Maybe they can change the saying, “The elephant in the room” to “The whale on the beach.”
Art conservators discovered a hidden portion of a painting that when revealed changes the whole meaning of the picture. Hendrick van Anthonissen around 1641 painted “View of Scheveningen Sands” around 1641. More than 100 years later the painting was donated to the Fitzwilliam Museum.
The painting at that time showed people gathered in small groups on a beach in The Hague in the Netherlands. It seemed a typical seascape. The problem was it wasn’t the painting that van Anthonissen had created, at least not entirely.
Of course, no one knew that at the time.
It was only when Shan Kuang, a conservation student at the University of Cambridge’s Fitzwilliam Museum, started cleaning the painting recently that the truth was uncovered…literally.
“Kuang was tasked with removing a coat of varnish, which is typically found on oil paintings, but unfortunately yellows over time. When she began cleaning, a figure emerged on the horizon of the ocean next to a shape that looked like a sail. This was “extremely peculiar and unexpected,” Kuang said. But further cleaning with a scalpel and solvent revealed the floating figure was actually standing on top of a whale, and what at first appeared to be a sail was actually the whale’s fin,” Megan Gannon wrote for Live Science.

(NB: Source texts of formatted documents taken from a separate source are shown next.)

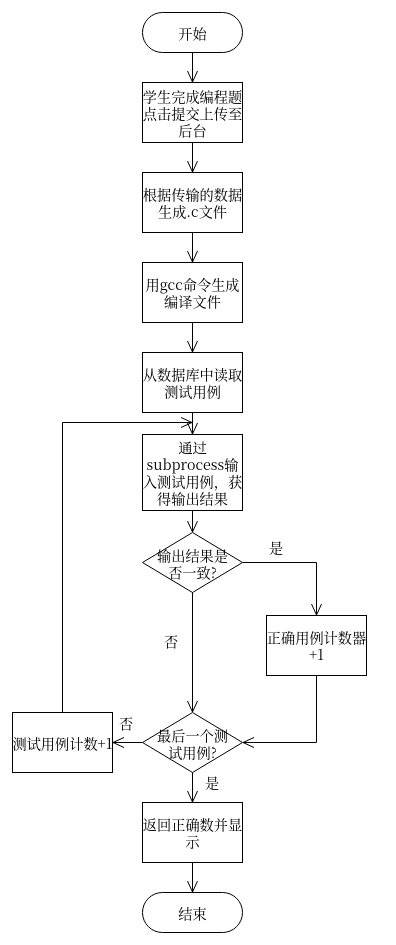
<!DOCTYPE html>
<html lang="zh-CN">
<head>
<meta charset="utf-8">
<title>编程题测试流程图</title>
<style>
:root { --ink: #000; --paper: #fff; }
* { box-sizing: border-box; }
html, body { margin: 0; background: var(--paper); }
.flowchart {
  position: relative;
  width: 396px;
  height: 945px;
  overflow: hidden;
  background: var(--paper);
  color: var(--ink);
  font: 14.2px/17px "Noto Serif CJK SC", "Noto Serif", serif;
}
.connectors { position: absolute; left: 0; top: 0; fill: none; stroke: var(--ink); stroke-width: 1; }
.decision-shape { fill: var(--paper); }
.node {
  position: absolute;
  left: 142px;
  top: var(--y);
  width: 101px;
  height: 61px;
  display: flex;
  align-items: center;
  justify-content: center;
  padding-top: 1px;
  text-align: center;
  white-space: nowrap;
}
.process, .terminal { border: 1px solid var(--ink); background: var(--paper); }
.terminal { height: 41px; border-radius: 21px; }
.decision { padding-top: 3px; }
.run { height: 77px; }
.correct-counter { left: 266px; }
.case-counter { left: 12px; }
.branch {
  position: absolute;
  left: var(--x);
  top: var(--y);
  width: 20px;
  text-align: center;
}
</style>
</head>
<body>
<main class="flowchart">
  <svg class="connectors" width="396" height="945" viewBox="0 0 396 945" aria-hidden="true">
    <defs>
      <path id="arrow-down" d="M-5 -11 L0 0 L5 -11"/>
      <path id="arrow-left" d="M11 -5 L0 0 L11 5"/>
      <path id="arrow-right" d="M-11 -5 L0 0 L-11 5"/>
      <polygon id="diamond" class="decision-shape" points="0,-30 50,0 0,30 -50,0"/>
    </defs>
    <g class="main-flow">
      <path d="M192.5 52V82M192.5 142V172M192.5 232V262M192.5 322V352M192.5 412V434M192.5 510V532M192.5 592V712M192.5 772V802M192.5 862V892"/>
      <use href="#arrow-down" x="192.5" y="82"/>
      <use href="#arrow-down" x="192.5" y="172"/>
      <use href="#arrow-down" x="192.5" y="262"/>
      <use href="#arrow-down" x="192.5" y="352"/>
      <use href="#arrow-down" x="192.5" y="434"/>
      <use href="#arrow-down" x="192.5" y="532"/>
      <use href="#arrow-down" x="192.5" y="712"/>
      <use href="#arrow-down" x="192.5" y="802"/>
      <use href="#arrow-down" x="192.5" y="892"/>
    </g>
    <g class="match-branch">
      <path d="M242.5 562.5H316.5V615M316.5 675V742.5H243"/>
      <use href="#arrow-down" x="316.5" y="615"/>
      <use href="#arrow-left" x="243" y="742.5"/>
    </g>
    <g class="loop-branch">
      <path d="M142.5 742.5H113M62.5 712V422.5H192"/>
      <use href="#arrow-left" x="113" y="742.5"/>
      <use href="#arrow-right" x="192" y="422.5"/>
    </g>
    <use href="#diamond" x="192.5" y="562.5"/>
    <use href="#diamond" x="192.5" y="742.5"/>
  </svg>

  <div class="node terminal" style="--y:12px">开始</div>
  <div class="node process" style="--y:82px">学生完成编程题<br>点击提交上传至<br>后台</div>
  <div class="node process" style="--y:172px">根据传输的数据<br>生成.c文件</div>
  <div class="node process" style="--y:262px">用gcc命令生成<br>编译文件</div>
  <div class="node process" style="--y:352px">从数据库中读取<br>测试用例</div>
  <div class="node process run" style="--y:434px">通过<br>subprocess输<br>入测试用例，获<br>得输出结果</div>
  <div class="node decision" style="--y:532px">输出结果是<br>否一致?</div>
  <div class="node process correct-counter" style="--y:615px">正确用例计数器<br>+1</div>
  <div class="node decision" style="--y:712px">最后一个测<br>试用例?</div>
  <div class="node process case-counter" style="--y:712px">测试用例计数+1</div>
  <div class="node process" style="--y:802px">返回正确数并显<br>示</div>
  <div class="node terminal" style="--y:892px">结束</div>

  <span class="branch" style="--x:266px;--y:539px">是</span>
  <span class="branch" style="--x:161px;--y:633px">否</span>
  <span class="branch" style="--x:116px;--y:715px">否</span>
  <span class="branch" style="--x:202px;--y:774px">是</span>
</main>
</body>
</html>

It was kind of like an 19th Century version of Photoshop.
No one knows when the whale was painted over, but it was most likely done because societal sensitivities of the day didn’t want to view a dying whale.
The painting can be seen in the Fitzwilliam Museum.